Task objective >> Write out the entries below exactly. End with the line that contains "--hair-dark: #8d5a2c;".

Task input >>
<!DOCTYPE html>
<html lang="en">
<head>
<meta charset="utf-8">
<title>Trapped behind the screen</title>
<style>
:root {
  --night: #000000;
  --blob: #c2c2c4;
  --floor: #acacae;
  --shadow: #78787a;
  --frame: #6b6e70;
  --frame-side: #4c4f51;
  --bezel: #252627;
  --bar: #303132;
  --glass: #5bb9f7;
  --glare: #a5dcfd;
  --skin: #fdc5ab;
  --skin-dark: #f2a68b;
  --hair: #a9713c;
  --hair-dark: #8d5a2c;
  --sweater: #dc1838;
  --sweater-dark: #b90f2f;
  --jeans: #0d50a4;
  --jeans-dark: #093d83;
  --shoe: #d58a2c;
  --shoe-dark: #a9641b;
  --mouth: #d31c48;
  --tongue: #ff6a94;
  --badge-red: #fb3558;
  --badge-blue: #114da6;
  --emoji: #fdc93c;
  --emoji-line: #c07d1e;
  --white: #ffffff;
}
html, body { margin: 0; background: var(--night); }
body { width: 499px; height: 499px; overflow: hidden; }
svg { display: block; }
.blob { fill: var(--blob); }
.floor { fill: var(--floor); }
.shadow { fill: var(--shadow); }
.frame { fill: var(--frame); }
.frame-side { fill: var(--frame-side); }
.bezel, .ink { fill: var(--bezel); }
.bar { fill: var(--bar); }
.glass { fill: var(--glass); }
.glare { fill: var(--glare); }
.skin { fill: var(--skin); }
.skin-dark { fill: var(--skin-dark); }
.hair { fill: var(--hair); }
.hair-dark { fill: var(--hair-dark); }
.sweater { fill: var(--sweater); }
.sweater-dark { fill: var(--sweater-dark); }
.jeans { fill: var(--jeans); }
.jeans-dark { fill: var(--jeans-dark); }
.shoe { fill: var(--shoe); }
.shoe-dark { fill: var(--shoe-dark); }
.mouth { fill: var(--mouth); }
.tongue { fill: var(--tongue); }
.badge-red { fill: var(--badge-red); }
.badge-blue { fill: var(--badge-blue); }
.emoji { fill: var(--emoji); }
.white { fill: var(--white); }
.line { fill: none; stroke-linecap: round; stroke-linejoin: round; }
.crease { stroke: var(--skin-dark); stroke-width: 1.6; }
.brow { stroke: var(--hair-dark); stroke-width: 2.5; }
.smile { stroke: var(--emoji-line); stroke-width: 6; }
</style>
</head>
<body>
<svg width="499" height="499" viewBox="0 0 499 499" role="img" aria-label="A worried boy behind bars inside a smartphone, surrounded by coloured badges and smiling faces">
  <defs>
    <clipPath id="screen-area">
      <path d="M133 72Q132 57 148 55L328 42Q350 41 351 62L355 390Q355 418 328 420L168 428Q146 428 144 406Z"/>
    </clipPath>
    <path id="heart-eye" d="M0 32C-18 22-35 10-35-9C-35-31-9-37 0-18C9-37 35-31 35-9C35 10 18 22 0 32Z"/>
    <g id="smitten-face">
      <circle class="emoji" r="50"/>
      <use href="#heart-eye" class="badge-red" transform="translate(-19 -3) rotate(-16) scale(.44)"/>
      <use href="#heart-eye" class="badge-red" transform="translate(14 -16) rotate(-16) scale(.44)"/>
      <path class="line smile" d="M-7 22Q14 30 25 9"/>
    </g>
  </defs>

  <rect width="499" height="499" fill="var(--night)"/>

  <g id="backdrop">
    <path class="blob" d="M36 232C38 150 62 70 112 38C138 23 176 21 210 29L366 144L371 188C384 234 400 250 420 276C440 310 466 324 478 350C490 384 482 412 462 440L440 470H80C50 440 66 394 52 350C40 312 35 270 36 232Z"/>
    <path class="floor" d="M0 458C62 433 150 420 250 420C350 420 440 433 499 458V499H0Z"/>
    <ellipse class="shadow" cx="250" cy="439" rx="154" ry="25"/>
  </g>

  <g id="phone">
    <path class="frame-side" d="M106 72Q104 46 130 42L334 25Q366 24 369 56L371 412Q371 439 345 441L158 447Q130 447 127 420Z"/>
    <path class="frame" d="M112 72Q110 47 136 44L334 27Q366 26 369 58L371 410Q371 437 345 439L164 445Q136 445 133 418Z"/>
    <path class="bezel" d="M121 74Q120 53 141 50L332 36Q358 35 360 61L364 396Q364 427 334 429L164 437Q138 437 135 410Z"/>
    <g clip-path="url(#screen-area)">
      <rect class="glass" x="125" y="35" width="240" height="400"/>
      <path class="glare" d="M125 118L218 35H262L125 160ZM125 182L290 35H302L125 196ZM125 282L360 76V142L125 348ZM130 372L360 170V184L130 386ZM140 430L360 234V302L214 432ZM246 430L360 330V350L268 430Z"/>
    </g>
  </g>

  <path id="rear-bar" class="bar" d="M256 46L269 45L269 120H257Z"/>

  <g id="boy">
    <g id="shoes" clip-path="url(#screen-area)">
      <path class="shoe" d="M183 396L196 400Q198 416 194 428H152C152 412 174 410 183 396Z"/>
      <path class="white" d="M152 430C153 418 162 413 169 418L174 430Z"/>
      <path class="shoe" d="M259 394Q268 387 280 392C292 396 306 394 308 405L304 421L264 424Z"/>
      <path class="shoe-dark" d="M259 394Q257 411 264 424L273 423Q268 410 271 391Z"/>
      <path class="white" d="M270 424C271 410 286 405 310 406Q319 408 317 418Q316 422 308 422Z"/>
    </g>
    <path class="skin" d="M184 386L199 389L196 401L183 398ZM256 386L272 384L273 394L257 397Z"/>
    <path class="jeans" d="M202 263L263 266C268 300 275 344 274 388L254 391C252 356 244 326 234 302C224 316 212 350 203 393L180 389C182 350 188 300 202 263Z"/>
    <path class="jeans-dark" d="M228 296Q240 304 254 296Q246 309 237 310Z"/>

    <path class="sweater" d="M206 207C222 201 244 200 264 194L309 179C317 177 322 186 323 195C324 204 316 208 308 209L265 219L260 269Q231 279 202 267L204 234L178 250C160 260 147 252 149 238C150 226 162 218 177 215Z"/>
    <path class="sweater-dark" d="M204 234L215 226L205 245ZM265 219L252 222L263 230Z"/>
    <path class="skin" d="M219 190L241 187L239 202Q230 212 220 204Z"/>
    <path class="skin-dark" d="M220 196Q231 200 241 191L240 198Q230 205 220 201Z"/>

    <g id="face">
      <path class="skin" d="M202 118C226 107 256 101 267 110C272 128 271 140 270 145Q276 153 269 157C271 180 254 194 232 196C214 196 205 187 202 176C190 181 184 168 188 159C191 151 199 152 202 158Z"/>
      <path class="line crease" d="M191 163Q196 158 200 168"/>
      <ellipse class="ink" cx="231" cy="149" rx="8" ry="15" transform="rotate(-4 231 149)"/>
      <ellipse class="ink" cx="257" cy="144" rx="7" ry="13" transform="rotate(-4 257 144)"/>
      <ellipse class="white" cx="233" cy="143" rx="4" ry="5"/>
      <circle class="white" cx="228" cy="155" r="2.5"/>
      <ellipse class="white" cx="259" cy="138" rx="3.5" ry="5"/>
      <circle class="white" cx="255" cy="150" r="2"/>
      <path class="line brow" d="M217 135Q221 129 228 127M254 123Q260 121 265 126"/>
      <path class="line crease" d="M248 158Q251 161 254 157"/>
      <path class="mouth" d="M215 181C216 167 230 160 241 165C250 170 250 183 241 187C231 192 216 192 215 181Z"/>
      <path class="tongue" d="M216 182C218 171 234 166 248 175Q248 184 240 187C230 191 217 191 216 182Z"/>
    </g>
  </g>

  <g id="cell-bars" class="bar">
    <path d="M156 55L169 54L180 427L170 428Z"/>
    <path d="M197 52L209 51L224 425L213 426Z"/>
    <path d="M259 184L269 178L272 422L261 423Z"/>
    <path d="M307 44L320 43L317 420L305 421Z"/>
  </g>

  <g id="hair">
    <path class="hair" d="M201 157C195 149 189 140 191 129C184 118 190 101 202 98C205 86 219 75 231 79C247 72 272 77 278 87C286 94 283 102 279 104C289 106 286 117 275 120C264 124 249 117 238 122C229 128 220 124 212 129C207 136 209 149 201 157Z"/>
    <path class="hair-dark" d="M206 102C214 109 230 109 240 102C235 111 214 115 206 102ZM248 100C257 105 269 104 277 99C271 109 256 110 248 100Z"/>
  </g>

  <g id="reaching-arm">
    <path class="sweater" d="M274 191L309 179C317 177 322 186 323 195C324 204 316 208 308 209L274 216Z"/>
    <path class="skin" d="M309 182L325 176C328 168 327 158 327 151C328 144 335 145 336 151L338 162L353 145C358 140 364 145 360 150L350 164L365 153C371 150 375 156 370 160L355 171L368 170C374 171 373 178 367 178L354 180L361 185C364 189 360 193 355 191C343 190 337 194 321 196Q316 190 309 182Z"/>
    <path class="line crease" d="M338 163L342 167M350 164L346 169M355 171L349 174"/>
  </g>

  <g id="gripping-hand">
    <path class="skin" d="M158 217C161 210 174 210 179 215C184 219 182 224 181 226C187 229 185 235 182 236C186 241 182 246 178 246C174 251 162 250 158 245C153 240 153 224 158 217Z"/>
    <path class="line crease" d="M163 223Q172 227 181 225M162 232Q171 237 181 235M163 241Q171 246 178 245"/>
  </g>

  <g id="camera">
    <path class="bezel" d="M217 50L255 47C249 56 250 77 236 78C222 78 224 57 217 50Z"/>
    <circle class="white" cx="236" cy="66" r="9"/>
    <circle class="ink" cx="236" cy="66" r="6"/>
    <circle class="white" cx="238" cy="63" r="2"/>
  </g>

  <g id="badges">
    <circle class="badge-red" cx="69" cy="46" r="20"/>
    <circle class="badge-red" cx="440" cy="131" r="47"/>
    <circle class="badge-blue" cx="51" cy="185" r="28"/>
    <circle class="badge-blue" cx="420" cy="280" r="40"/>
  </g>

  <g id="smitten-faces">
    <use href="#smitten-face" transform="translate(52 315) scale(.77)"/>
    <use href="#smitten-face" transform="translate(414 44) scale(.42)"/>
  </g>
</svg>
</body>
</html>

Worked solution >>
<!DOCTYPE html>
<html lang="en">
<head>
<meta charset="utf-8">
<title>Trapped behind the screen</title>
<style>
:root {
  --night: #000000;
  --blob: #c2c2c4;
  --floor: #acacae;
  --shadow: #78787a;
  --frame: #6b6e70;
  --frame-side: #4c4f51;
  --bezel: #252627;
  --bar: #303132;
  --glass: #5bb9f7;
  --glare: #a5dcfd;
  --skin: #fdc5ab;
  --skin-dark: #f2a68b;
  --hair: #a9713c;
  --hair-dark: #8d5a2c;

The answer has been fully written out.